* PROBLEM DESCRIPTION:
Your response should contain each line of the data that includes "html".
★ ★ ★
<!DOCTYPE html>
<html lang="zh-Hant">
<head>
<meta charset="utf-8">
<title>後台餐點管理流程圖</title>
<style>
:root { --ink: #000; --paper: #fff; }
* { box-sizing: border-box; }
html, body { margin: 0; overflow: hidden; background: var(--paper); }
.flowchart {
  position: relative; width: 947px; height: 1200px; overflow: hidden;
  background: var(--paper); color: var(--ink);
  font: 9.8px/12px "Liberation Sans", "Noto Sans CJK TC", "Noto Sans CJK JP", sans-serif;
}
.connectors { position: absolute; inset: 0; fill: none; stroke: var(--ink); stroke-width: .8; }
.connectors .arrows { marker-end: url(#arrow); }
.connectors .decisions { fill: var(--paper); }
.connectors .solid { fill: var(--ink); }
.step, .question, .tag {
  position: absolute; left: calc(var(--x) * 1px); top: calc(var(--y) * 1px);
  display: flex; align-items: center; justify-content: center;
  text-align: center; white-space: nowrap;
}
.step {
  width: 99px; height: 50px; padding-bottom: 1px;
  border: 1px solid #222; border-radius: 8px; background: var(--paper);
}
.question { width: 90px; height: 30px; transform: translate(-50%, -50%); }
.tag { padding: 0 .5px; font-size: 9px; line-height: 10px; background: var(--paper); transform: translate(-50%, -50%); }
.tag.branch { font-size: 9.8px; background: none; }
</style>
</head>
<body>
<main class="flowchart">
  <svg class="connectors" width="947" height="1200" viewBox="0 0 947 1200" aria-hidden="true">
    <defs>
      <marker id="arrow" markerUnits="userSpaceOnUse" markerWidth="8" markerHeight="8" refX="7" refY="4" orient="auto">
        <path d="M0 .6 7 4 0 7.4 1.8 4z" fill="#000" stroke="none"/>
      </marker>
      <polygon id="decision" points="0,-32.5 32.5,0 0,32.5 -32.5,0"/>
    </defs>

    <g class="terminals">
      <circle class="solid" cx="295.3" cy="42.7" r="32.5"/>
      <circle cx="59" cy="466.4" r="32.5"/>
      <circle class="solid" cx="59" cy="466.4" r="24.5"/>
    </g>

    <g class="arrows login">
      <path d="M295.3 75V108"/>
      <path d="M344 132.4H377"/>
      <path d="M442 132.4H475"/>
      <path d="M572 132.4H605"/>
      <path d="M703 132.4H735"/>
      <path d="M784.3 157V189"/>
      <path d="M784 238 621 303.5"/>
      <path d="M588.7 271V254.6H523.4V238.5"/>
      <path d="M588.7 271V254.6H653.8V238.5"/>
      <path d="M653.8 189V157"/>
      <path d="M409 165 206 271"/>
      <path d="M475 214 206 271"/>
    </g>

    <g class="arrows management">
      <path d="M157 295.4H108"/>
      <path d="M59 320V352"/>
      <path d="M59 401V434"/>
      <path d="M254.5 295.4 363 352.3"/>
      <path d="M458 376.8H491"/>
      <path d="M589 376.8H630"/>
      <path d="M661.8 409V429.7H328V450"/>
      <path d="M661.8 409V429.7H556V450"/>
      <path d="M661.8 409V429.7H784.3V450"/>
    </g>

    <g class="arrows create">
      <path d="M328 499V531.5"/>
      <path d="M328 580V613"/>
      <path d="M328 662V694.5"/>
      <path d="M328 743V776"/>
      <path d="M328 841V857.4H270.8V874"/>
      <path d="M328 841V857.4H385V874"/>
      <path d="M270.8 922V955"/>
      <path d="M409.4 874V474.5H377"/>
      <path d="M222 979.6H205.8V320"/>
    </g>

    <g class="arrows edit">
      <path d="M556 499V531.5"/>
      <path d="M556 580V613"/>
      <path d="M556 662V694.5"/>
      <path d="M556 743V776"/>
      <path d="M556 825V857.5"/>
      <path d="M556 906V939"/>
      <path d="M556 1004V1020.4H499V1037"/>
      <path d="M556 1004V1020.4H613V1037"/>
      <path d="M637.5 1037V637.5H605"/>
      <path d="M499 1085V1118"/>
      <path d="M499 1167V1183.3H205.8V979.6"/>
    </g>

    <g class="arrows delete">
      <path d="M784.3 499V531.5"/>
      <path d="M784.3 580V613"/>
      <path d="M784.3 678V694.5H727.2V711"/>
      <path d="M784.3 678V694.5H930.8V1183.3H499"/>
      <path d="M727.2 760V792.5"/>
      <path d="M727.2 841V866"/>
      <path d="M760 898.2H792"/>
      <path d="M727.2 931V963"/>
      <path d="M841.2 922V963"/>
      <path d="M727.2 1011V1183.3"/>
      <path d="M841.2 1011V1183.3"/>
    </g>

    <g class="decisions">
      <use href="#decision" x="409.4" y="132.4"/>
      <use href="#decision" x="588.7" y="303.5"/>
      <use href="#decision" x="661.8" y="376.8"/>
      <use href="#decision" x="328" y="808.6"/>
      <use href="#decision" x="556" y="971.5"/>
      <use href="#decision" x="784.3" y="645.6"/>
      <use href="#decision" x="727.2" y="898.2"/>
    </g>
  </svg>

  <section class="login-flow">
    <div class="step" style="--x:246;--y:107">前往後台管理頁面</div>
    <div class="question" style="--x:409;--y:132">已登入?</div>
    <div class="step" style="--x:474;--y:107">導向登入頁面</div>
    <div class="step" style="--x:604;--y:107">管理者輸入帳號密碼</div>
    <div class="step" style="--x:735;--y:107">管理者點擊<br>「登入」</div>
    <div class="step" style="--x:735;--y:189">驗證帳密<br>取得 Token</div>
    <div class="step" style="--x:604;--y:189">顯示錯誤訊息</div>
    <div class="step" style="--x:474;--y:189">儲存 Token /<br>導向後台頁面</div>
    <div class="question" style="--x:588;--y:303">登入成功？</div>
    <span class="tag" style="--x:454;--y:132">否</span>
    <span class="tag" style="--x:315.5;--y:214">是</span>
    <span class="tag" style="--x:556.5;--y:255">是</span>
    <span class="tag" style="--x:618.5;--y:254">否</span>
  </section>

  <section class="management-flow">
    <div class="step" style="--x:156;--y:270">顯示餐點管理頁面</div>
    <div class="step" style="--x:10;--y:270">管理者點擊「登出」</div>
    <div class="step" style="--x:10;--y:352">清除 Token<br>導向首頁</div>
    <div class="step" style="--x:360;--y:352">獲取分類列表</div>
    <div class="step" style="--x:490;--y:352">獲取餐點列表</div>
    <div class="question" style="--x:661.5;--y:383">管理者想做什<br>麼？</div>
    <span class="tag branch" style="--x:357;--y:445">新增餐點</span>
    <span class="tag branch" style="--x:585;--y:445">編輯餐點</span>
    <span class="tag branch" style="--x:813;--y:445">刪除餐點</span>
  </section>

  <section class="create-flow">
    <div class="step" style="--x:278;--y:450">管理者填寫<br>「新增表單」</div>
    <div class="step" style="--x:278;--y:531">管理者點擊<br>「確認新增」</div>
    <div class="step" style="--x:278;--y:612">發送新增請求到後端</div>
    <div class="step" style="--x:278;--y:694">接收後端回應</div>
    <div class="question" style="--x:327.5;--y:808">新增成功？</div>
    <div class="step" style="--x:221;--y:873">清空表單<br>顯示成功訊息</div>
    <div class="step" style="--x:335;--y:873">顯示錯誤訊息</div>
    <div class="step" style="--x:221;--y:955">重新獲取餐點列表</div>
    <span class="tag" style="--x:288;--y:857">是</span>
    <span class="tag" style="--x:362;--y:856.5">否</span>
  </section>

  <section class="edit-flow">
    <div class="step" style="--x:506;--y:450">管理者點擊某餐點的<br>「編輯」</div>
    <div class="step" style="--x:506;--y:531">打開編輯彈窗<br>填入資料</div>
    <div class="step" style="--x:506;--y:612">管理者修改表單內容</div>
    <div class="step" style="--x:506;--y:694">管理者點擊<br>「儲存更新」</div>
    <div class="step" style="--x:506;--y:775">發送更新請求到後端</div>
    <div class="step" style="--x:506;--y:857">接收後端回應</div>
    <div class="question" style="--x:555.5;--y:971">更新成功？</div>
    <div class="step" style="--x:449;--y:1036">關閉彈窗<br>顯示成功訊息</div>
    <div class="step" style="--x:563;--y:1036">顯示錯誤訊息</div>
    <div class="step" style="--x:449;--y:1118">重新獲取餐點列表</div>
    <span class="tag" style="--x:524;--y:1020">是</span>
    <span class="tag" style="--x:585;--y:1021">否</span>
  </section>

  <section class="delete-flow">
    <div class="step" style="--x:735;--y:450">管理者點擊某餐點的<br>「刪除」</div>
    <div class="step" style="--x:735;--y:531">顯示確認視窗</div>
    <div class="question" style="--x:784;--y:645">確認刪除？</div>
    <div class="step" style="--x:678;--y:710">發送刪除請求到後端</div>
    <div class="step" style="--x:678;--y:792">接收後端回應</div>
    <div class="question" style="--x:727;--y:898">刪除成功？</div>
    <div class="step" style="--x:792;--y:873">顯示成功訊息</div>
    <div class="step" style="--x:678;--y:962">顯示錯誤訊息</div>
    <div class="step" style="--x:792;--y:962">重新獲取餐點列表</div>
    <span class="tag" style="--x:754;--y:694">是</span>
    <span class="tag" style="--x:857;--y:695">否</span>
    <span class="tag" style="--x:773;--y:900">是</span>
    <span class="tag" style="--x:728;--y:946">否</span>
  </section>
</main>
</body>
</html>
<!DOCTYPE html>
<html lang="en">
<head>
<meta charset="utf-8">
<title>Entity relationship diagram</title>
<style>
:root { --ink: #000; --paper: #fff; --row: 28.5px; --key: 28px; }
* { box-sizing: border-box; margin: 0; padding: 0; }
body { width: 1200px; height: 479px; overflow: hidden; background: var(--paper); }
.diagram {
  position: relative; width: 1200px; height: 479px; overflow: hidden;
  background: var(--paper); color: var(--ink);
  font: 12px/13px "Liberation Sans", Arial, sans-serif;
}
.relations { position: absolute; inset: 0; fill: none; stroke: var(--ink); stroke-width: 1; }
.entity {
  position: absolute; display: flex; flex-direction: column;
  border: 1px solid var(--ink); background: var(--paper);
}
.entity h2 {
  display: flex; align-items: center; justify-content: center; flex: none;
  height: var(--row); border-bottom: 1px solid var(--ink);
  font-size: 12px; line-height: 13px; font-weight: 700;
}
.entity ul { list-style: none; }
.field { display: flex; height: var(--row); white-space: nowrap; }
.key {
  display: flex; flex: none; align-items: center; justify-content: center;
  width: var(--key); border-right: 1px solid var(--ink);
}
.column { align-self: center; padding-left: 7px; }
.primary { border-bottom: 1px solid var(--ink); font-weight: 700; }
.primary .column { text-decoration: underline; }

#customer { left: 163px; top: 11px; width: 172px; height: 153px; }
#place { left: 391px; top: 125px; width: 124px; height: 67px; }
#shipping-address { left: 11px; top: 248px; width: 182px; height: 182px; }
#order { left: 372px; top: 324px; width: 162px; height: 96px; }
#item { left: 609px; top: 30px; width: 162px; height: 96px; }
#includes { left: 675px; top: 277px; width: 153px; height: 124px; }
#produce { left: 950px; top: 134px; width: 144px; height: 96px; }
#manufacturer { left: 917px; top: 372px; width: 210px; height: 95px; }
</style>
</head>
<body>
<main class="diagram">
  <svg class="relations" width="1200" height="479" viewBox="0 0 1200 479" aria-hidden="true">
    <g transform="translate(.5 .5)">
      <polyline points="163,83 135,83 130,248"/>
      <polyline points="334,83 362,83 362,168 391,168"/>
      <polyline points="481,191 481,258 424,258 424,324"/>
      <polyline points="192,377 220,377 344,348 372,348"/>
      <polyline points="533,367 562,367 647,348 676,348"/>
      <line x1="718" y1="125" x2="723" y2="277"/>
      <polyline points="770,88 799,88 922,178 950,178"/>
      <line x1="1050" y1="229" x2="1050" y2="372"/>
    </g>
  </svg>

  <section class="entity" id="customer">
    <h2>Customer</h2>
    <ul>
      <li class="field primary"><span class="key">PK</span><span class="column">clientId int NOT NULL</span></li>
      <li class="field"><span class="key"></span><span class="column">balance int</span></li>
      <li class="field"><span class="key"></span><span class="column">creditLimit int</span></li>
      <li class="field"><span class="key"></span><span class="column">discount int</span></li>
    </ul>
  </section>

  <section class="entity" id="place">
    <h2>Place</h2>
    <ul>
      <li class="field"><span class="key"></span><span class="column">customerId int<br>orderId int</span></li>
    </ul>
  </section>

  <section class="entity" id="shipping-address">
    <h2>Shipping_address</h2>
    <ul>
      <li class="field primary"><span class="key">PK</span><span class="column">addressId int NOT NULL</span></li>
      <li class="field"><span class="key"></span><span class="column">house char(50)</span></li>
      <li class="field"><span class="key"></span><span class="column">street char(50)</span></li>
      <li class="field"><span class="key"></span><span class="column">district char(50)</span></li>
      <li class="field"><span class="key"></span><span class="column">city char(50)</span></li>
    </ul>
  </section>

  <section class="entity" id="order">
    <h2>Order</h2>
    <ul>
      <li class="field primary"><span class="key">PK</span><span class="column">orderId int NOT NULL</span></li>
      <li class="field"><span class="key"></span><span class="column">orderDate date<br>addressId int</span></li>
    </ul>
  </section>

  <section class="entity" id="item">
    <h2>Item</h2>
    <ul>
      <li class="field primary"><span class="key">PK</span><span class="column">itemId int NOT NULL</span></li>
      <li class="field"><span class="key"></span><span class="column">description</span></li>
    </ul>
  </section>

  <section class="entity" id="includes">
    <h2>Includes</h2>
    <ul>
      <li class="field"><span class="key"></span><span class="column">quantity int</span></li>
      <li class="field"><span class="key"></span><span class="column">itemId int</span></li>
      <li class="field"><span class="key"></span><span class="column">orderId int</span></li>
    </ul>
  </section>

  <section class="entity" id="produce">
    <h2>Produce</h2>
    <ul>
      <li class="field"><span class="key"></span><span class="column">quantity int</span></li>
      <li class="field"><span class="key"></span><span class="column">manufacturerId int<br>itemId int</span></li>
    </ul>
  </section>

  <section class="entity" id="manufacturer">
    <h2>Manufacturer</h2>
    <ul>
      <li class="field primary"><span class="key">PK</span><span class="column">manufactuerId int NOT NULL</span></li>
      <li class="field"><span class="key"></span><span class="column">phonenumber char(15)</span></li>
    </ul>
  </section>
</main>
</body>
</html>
★ ★ ★
* EXERCISE RESULT:
<!DOCTYPE html>
<html lang="zh-Hant">
html, body { margin: 0; overflow: hidden; background: var(--paper); }
</html>
<!DOCTYPE html>
<html lang="en">
</html>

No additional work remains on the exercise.